%%

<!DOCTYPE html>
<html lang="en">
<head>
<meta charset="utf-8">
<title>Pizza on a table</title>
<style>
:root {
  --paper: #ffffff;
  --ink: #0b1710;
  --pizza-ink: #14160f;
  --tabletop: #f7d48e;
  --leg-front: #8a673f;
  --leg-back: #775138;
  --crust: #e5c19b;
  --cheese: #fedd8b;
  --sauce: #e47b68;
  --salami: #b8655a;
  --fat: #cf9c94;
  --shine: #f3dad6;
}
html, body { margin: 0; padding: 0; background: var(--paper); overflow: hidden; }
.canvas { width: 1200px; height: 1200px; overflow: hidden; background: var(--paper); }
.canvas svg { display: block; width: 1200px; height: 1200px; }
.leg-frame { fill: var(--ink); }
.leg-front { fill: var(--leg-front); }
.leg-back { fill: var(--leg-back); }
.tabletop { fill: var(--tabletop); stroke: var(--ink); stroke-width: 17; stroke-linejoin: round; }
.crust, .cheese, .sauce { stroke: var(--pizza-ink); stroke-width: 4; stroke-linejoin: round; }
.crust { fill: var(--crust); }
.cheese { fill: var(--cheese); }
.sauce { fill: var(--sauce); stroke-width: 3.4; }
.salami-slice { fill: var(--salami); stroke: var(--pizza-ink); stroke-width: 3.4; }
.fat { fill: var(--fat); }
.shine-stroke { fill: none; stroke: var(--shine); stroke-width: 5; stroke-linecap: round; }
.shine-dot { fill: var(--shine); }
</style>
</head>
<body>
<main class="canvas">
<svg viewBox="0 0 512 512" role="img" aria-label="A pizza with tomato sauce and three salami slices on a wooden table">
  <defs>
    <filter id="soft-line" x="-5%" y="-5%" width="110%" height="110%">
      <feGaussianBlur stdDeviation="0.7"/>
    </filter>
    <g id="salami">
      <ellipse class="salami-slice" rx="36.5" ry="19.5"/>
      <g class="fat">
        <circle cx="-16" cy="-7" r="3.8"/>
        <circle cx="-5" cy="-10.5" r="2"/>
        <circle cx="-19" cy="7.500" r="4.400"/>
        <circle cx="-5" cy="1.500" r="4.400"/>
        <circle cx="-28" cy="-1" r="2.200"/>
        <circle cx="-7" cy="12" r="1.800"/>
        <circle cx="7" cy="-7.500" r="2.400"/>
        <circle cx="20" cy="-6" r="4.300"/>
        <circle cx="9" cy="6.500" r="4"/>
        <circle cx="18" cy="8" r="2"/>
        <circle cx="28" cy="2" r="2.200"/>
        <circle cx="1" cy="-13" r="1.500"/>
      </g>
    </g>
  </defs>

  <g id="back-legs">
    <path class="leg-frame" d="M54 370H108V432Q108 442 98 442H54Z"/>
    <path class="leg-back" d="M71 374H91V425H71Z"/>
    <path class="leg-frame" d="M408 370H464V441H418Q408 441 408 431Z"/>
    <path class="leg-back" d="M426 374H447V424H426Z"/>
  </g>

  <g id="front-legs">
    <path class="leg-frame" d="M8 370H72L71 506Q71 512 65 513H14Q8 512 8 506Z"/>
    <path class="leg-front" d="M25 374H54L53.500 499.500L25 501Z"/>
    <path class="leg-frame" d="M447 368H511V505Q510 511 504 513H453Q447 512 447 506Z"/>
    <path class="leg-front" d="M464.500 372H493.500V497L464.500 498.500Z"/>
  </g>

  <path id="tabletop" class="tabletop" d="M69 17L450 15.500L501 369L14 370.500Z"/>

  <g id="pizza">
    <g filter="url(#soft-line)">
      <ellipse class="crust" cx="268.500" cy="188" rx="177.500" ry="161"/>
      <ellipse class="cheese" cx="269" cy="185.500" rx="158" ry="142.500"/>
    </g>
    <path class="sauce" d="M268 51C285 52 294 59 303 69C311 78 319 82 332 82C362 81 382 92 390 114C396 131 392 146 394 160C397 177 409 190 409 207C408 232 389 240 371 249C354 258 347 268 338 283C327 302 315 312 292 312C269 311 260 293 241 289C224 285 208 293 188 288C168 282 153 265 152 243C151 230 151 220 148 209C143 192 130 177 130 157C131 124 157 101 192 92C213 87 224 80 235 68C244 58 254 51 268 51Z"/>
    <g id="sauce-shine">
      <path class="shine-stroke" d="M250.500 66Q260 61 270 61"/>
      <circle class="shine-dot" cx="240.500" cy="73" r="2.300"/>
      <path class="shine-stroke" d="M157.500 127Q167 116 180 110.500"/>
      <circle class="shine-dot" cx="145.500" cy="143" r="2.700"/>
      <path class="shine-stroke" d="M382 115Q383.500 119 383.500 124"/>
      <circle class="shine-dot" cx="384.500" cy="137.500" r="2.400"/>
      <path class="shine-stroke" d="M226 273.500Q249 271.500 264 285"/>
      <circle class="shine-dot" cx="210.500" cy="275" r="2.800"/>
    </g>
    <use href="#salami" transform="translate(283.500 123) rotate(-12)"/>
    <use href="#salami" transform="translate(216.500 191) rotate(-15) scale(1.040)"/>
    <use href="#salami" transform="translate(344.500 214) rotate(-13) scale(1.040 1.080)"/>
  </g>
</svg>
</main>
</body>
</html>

%%

If a line in the data above contains "salami", return that line.

  --salami: #b8655a;
.salami-slice { fill: var(--salami); stroke: var(--pizza-ink); stroke-width: 3.4; }
<svg viewBox="0 0 512 512" role="img" aria-label="A pizza with tomato sauce and three salami slices on a wooden table">
    <g id="salami">
      <ellipse class="salami-slice" rx="36.5" ry="19.5"/>
    <use href="#salami" transform="translate(283.500 123) rotate(-12)"/>
    <use href="#salami" transform="translate(216.500 191) rotate(-15) scale(1.040)"/>
    <use href="#salami" transform="translate(344.500 214) rotate(-13) scale(1.040 1.080)"/>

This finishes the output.